(EXTRACTED RECORDS)
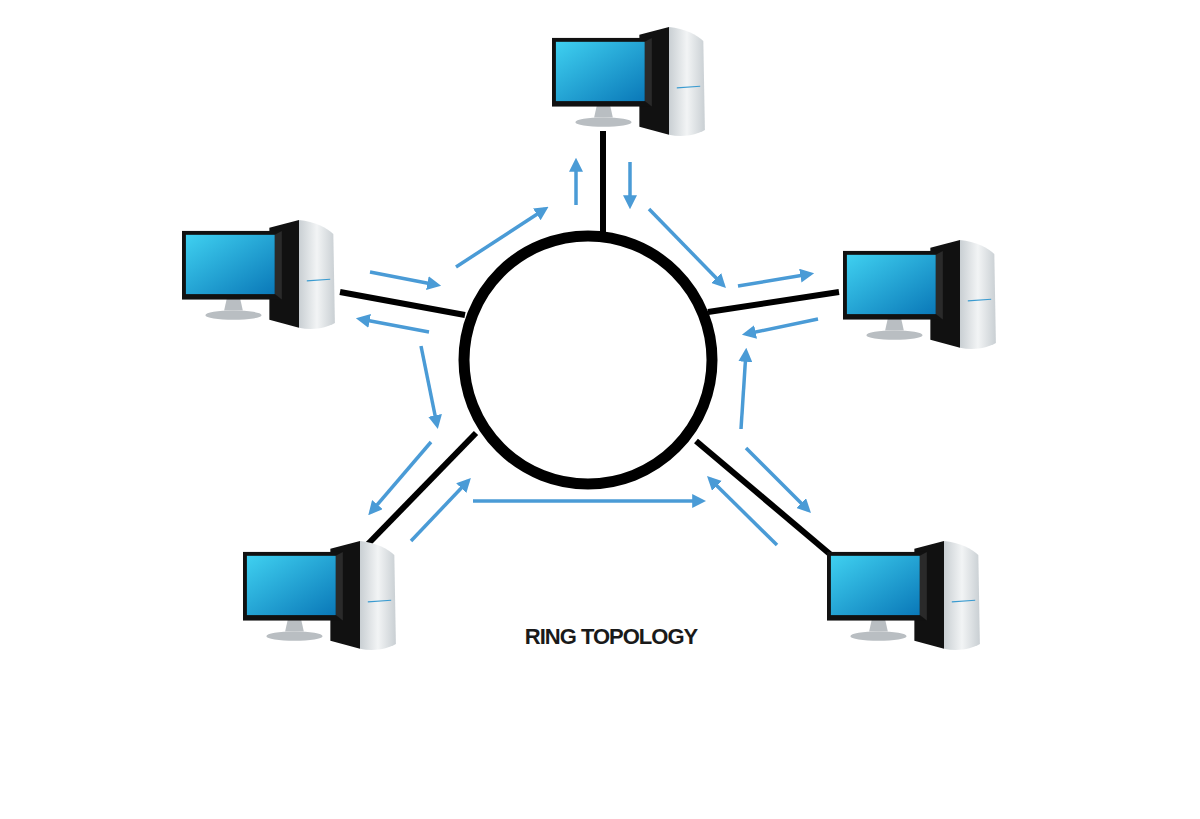
<!DOCTYPE html>
<html lang="en">
<head>
<meta charset="utf-8">
<title>Ring Topology</title>
<link rel="stylesheet" href="https://fonts.googleapis.com/css2?family=Arimo:wght@700&amp;display=swap">
<style>
  :root {
    --page-bg: #ffffff;
    --ring-ink: #000000;
    --flow-blue: #4a9bd6;
    --screen-light: #3fd0f0;
    --screen-deep: #0a78b8;
    --bezel: #111111;
    --tower-white: #f2f4f5;
    --tower-shade: #c9cfd3;
    --stand-grey: #b9bec2;
    --label-ink: #1a1a1a;
  }
  html, body {
    margin: 0;
    padding: 0;
    width: 1200px;
    height: 819px;
    overflow: hidden;
    background: var(--page-bg);
  }
  .diagram {
    position: relative;
    width: 1200px;
    height: 819px;
  }
  .diagram svg {
    position: absolute;
    inset: 0;
  }
  .diagram-title {
    position: absolute;
    left: 0;
    width: 1222px;
    top: 624px;
    margin: 0;
    text-align: center;
    font-family: "Arimo", Arial, sans-serif;
    font-weight: 700;
    font-size: 22px;
    letter-spacing: -1px;
    color: var(--label-ink);
  }
  .ring { fill: none; stroke: var(--ring-ink); stroke-width: 11; }
  .link { stroke: var(--ring-ink); stroke-width: 6; }
  .flow { stroke: var(--flow-blue); stroke-width: 3.5; fill: none; marker-end: url(#flow-head); }
</style>
</head>
<body>
<main class="diagram">
  <svg width="1200" height="819" viewBox="0 0 1200 819" role="img" aria-label="Five computers connected around a ring with data flowing between them">
    <defs>
      <linearGradient id="screen-glow" x1="0" y1="0" x2="1" y2="1">
        <stop offset="0" stop-color="var(--screen-light)"/>
        <stop offset="1" stop-color="var(--screen-deep)"/>
      </linearGradient>
      <linearGradient id="tower-face" x1="0" y1="0" x2="1" y2="0">
        <stop offset="0" stop-color="var(--tower-shade)"/>
        <stop offset="0.5" stop-color="var(--tower-white)"/>
        <stop offset="1" stop-color="var(--tower-shade)"/>
      </linearGradient>
      <marker id="flow-head" viewBox="0 0 10 10" refX="7" refY="5" markerWidth="4" markerHeight="4" orient="auto">
        <path d="M0 0 L10 5 L0 10 Z" fill="var(--flow-blue)"/>
      </marker>
      <g id="workstation">
        <!-- tower -->
        <path d="M112 10 L150 0 L150 138 L112 128 Z" fill="var(--bezel)"/>
        <path d="M150 0 C170 2 186 10 194 18 L196 132 C186 138 168 142 150 138 Z" fill="url(#tower-face)"/>
        <path d="M160 78 L190 76" stroke="#3a9bd0" stroke-width="1.5"/>
        <!-- stand -->
        <path d="M58 98 L74 98 L78 116 L54 116 Z" fill="var(--stand-grey)"/>
        <ellipse cx="66" cy="122" rx="36" ry="6" fill="var(--stand-grey)"/>
        <!-- monitor -->
        <rect x="0" y="14" width="128" height="88" fill="var(--bezel)"/>
        <rect x="5" y="19" width="114" height="76" fill="url(#screen-glow)"/>
        <path d="M119 19 L128 14 L128 102 L119 95 Z" fill="#2a2a2a"/>
      </g>
    </defs>

    <!-- ring and links -->
    <circle class="ring" cx="588" cy="360" r="124"/>
    <line class="link" x1="603" y1="131" x2="603" y2="236"/>
    <line class="link" x1="340" y1="292" x2="465" y2="315"/>
    <line class="link" x1="839" y1="292" x2="708" y2="312"/>
    <line class="link" x1="367" y1="545" x2="476" y2="433"/>
    <line class="link" x1="831" y1="555" x2="696" y2="441"/>

    <!-- computers -->
    <use href="#workstation" transform="translate(552 27) scale(0.78)"/>
    <use href="#workstation" transform="translate(182 220) scale(0.78)"/>
    <use href="#workstation" transform="translate(843 240) scale(0.78)"/>
    <use href="#workstation" transform="translate(243 541) scale(0.78)"/>
    <use href="#workstation" transform="translate(827 541) scale(0.78)"/>

    <!-- data flow -->
    <line class="flow" x1="576" y1="205" x2="576" y2="162"/>
    <line class="flow" x1="630" y1="162" x2="630" y2="205"/>
    <line class="flow" x1="456" y1="267" x2="545" y2="209"/>
    <line class="flow" x1="649" y1="209" x2="723" y2="285"/>
    <line class="flow" x1="738" y1="286" x2="810" y2="274"/>
    <line class="flow" x1="818" y1="319" x2="746" y2="334"/>
    <line class="flow" x1="741" y1="429" x2="746" y2="352"/>
    <line class="flow" x1="746" y1="448" x2="808" y2="510"/>
    <line class="flow" x1="777" y1="545" x2="710" y2="479"/>
    <line class="flow" x1="473" y1="501" x2="702" y2="501"/>
    <line class="flow" x1="411" y1="541" x2="468" y2="481"/>
    <line class="flow" x1="431" y1="442" x2="371" y2="512"/>
    <line class="flow" x1="421" y1="346" x2="437" y2="425"/>
    <line class="flow" x1="370" y1="272" x2="437" y2="285"/>
    <line class="flow" x1="429" y1="332" x2="360" y2="319"/>
  </svg>
  <h1 class="diagram-title">RING TOPOLOGY</h1>
</main>
</body>
</html>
(End EXTRACTED RECORDS)
_PROMPT:_ Go through the data line by line and work out how many lines contain "tower". Give only that number.

_ANSWER AREA:_ 8